> **AIM OF THE EXERCISE**
Please tally the lines in the records that include the word "connectors" and answer with the bare number.

[Records contained in a dataset]

BEGIN

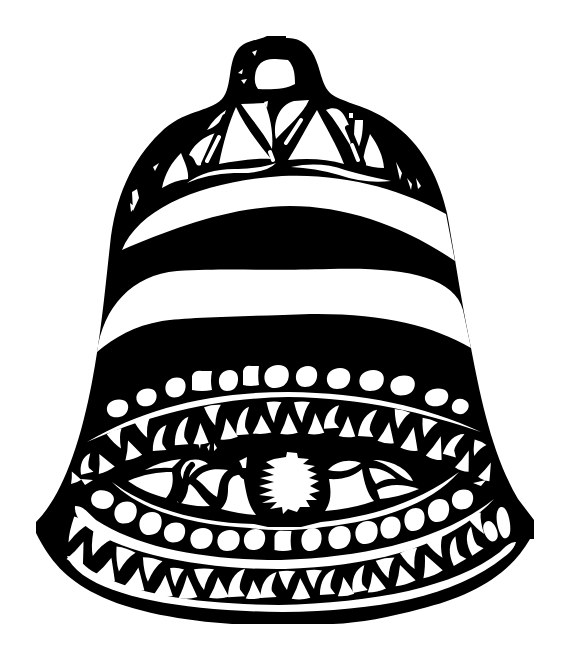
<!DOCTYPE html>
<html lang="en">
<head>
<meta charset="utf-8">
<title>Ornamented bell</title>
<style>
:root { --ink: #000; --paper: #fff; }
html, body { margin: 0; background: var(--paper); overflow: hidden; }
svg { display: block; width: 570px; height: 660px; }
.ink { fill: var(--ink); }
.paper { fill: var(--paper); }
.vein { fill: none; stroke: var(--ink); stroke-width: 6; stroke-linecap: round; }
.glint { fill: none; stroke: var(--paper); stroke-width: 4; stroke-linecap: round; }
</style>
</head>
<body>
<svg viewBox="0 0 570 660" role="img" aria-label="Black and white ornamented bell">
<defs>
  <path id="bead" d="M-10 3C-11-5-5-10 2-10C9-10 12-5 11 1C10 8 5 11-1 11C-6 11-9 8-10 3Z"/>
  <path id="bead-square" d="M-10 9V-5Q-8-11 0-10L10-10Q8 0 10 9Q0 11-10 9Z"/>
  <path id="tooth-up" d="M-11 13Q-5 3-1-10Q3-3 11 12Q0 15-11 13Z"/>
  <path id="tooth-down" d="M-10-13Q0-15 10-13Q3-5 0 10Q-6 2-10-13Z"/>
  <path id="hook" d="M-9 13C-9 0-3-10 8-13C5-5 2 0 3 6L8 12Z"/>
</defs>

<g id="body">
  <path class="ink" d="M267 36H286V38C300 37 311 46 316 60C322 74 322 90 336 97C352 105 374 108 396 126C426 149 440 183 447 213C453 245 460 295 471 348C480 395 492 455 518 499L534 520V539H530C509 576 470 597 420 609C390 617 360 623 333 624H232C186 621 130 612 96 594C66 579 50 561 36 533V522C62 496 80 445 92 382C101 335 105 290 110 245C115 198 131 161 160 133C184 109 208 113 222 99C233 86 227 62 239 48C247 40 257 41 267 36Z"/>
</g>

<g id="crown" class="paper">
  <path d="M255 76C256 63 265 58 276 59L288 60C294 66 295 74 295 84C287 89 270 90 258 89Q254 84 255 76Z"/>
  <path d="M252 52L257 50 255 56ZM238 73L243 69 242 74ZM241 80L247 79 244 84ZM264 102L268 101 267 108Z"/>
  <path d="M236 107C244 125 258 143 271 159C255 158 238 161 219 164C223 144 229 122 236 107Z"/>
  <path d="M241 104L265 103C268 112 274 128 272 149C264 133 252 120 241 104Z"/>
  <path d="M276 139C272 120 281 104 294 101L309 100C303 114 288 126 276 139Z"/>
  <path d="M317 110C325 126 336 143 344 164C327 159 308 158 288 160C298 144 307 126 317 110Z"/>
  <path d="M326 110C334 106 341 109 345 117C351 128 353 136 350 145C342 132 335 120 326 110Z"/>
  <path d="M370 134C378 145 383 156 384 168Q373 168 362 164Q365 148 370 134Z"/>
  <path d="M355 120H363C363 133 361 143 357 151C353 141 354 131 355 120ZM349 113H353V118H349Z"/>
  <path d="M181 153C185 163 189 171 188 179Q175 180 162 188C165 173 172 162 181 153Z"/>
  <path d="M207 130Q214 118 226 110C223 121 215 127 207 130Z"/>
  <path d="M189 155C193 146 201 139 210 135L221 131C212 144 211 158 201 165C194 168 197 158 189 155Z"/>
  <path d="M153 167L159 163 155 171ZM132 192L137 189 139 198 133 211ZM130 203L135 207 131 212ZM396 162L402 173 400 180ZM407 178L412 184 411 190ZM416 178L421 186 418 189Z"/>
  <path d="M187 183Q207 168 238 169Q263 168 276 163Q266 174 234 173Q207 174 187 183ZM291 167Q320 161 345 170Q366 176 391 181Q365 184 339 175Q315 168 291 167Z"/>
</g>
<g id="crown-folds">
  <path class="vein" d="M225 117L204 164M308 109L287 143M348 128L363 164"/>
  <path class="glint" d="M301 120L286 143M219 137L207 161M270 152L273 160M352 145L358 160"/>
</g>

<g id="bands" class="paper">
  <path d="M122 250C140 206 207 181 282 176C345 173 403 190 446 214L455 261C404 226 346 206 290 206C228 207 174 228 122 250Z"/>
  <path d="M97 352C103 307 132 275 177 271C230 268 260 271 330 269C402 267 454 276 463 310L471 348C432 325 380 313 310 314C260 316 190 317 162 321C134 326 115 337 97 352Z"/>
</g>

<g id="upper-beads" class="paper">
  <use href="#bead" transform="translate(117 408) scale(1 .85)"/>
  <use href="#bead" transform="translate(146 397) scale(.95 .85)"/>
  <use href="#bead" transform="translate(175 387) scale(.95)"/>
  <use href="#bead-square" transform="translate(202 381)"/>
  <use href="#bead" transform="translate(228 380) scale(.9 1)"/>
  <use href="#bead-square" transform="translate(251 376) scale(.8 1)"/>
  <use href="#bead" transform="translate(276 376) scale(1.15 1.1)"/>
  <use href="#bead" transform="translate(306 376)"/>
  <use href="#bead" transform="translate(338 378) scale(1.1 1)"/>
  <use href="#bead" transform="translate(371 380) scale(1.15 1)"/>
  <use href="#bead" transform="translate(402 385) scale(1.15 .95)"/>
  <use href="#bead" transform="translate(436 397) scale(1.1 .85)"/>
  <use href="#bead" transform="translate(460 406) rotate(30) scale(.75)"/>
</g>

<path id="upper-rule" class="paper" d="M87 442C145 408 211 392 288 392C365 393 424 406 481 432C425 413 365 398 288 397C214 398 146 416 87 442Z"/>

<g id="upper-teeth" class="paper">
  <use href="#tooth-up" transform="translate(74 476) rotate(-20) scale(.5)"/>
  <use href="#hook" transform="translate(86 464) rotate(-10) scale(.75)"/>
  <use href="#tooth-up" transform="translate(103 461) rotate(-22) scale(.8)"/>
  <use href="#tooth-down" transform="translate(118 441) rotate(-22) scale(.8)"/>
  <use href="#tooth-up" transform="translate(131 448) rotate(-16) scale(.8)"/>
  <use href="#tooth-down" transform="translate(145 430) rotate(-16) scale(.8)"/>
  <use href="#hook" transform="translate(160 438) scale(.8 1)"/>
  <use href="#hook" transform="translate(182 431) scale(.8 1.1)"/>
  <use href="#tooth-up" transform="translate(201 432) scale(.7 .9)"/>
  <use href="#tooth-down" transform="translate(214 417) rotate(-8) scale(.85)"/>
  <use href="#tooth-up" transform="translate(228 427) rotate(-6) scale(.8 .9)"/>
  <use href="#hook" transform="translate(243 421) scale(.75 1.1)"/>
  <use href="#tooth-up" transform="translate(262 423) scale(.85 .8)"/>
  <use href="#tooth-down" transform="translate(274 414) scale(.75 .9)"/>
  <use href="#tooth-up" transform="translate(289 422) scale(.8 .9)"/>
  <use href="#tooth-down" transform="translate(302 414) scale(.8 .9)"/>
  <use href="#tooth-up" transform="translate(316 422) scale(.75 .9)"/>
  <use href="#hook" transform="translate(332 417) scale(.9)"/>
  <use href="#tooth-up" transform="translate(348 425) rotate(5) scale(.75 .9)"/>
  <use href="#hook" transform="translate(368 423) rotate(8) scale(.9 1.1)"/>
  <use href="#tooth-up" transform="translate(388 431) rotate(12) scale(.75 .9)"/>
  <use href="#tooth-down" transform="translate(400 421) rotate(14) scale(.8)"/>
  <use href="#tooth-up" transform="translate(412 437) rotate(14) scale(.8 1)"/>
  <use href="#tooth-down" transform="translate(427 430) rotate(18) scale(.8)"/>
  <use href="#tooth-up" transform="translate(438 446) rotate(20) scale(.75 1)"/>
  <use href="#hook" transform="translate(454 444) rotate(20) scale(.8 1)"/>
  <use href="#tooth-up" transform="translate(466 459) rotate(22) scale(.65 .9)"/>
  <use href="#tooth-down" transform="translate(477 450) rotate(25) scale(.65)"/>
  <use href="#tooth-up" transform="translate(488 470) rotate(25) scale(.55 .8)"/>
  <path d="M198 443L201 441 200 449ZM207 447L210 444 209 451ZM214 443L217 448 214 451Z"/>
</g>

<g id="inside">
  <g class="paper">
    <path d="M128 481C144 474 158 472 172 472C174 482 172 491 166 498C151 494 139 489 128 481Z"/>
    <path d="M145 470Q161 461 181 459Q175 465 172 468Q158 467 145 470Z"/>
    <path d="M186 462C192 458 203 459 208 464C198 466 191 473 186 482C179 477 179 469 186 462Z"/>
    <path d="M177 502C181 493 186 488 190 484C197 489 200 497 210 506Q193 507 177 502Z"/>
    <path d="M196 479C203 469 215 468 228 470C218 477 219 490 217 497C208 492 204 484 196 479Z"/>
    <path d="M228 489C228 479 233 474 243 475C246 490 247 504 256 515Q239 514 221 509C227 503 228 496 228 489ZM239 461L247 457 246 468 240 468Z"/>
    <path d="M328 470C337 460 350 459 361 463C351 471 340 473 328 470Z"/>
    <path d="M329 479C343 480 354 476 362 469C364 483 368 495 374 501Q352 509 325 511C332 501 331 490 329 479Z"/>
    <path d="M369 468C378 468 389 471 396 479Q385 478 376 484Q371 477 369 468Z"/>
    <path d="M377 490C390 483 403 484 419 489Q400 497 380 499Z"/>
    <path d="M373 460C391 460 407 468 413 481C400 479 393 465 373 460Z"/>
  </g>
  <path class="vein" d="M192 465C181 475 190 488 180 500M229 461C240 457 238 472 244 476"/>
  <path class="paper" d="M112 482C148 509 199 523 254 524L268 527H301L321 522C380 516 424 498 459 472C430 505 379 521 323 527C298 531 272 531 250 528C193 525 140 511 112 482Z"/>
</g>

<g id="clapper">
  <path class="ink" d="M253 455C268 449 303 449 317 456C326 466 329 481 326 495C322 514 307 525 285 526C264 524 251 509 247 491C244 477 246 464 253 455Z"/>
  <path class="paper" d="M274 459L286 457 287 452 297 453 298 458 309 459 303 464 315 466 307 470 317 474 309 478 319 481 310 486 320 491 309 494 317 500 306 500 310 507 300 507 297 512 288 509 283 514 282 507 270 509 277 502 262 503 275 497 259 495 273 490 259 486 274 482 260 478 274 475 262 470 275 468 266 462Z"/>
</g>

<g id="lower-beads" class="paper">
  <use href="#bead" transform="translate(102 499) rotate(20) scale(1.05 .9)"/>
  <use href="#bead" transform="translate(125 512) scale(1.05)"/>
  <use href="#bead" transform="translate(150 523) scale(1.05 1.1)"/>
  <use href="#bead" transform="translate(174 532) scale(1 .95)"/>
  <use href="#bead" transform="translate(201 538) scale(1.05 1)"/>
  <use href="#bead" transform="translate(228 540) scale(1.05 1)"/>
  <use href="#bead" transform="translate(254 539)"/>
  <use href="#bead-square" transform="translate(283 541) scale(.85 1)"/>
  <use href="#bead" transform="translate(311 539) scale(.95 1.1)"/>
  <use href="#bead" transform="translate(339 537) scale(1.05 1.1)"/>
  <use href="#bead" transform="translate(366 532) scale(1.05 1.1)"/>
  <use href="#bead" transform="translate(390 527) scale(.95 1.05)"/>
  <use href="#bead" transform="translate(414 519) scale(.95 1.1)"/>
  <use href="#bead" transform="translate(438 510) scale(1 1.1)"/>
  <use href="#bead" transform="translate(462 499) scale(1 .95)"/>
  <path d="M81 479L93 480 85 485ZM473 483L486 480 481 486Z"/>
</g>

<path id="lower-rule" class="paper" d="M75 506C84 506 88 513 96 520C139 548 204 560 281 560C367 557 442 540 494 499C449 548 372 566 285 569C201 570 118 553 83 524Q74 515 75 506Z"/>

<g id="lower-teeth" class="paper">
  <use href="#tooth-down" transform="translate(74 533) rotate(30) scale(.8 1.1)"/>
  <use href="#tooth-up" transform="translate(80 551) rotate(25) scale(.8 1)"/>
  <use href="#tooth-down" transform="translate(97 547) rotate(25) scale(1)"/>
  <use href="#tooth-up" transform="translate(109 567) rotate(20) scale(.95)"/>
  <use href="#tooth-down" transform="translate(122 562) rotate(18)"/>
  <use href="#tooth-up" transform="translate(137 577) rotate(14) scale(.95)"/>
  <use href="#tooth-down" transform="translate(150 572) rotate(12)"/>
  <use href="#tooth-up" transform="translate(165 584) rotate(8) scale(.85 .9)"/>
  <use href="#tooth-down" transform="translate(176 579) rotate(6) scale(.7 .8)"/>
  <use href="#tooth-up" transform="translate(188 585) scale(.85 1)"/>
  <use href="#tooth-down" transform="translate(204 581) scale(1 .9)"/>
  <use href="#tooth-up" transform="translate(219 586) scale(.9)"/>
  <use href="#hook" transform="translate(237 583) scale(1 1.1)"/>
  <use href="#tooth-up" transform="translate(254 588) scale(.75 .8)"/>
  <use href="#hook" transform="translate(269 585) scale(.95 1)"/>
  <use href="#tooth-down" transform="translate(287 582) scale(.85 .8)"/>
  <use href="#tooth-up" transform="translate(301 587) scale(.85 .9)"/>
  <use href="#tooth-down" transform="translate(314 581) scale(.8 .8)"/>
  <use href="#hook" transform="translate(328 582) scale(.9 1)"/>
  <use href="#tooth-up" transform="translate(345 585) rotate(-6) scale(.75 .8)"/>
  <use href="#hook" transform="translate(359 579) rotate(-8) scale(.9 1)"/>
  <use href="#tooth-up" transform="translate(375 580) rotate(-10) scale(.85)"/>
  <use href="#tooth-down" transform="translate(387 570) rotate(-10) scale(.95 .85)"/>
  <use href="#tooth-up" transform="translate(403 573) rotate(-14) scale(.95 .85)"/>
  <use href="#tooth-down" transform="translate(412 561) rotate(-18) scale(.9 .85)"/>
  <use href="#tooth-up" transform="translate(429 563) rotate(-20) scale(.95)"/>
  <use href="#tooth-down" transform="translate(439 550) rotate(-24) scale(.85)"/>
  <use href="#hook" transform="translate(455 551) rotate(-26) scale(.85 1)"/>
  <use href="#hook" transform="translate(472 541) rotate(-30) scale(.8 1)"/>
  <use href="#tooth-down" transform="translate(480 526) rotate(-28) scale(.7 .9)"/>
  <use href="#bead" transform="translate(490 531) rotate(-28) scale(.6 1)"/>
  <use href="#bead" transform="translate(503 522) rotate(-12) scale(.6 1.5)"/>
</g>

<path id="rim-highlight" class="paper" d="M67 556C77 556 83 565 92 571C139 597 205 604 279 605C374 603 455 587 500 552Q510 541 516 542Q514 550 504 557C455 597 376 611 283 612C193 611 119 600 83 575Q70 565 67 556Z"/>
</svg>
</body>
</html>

END
BEGIN

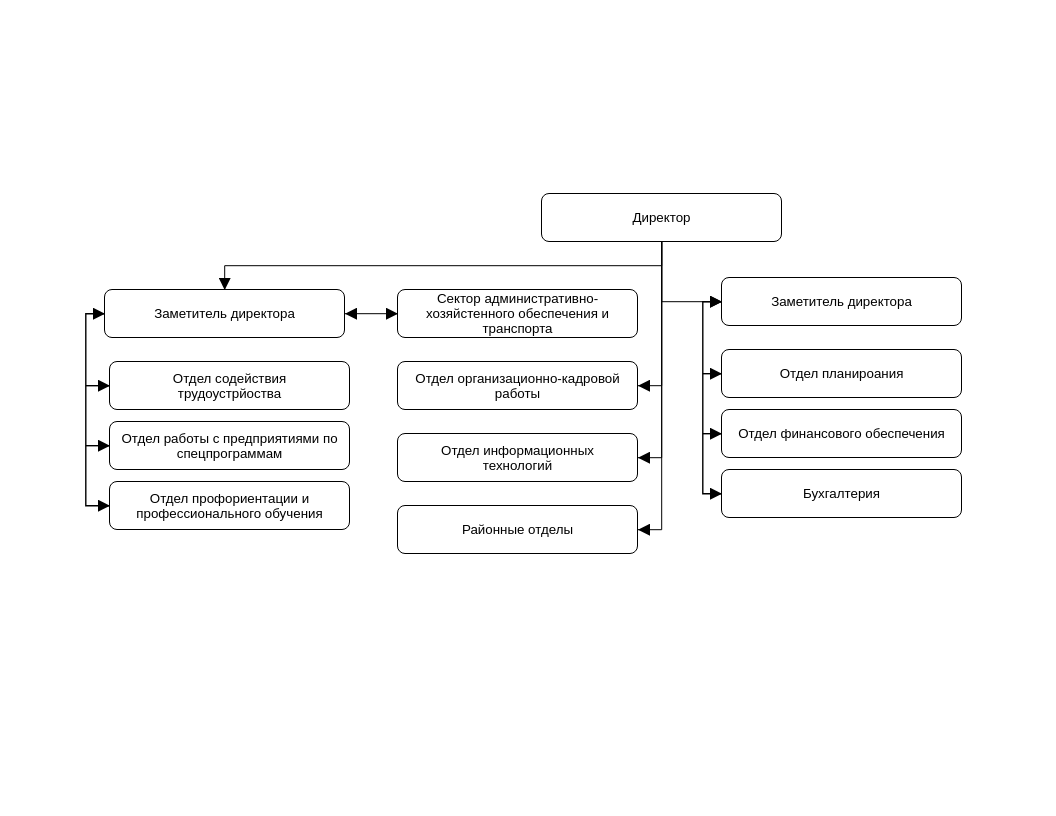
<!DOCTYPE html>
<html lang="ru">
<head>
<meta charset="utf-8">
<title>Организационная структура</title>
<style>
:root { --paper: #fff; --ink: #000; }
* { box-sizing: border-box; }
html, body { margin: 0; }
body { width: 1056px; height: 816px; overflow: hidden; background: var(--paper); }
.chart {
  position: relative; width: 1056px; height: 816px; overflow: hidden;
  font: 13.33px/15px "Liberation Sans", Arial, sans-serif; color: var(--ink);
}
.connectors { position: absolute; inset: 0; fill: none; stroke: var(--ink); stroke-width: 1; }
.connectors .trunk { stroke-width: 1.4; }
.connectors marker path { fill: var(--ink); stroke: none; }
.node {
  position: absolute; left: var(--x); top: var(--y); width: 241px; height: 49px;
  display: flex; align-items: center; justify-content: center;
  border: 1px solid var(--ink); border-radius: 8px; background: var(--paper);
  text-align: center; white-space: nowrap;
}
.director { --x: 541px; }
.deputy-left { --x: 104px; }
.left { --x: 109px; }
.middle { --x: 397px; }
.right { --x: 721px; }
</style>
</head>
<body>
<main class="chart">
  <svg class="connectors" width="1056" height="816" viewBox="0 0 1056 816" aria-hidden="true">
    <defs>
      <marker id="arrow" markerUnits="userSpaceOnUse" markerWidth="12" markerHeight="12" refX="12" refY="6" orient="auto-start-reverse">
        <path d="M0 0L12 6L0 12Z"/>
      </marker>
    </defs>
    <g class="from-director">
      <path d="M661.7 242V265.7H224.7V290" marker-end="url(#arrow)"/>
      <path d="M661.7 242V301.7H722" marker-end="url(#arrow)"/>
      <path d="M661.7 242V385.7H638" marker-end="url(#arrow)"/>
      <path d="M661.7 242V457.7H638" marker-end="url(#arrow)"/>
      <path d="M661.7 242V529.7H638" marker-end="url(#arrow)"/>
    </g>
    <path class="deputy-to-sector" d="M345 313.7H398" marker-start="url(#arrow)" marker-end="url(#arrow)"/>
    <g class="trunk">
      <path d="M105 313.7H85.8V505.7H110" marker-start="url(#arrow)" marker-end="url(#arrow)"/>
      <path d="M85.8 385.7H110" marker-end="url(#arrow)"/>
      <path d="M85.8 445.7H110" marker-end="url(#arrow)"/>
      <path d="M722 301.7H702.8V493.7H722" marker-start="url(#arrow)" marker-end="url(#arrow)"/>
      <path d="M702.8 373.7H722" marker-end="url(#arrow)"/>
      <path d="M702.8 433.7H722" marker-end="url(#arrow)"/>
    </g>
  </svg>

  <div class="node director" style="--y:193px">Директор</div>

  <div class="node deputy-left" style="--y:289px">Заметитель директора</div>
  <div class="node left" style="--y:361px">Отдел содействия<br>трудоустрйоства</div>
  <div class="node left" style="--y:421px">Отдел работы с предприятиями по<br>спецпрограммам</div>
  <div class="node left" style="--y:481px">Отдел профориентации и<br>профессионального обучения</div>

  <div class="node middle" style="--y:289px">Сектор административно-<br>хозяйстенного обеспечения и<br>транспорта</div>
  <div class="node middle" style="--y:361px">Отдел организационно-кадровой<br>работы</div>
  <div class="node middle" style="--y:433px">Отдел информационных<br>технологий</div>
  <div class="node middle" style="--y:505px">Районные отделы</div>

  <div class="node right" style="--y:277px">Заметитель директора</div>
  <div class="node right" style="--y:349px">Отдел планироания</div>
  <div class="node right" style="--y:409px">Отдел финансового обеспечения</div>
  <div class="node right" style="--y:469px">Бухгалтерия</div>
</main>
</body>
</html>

END

> **EXPECTED ANSWER**
4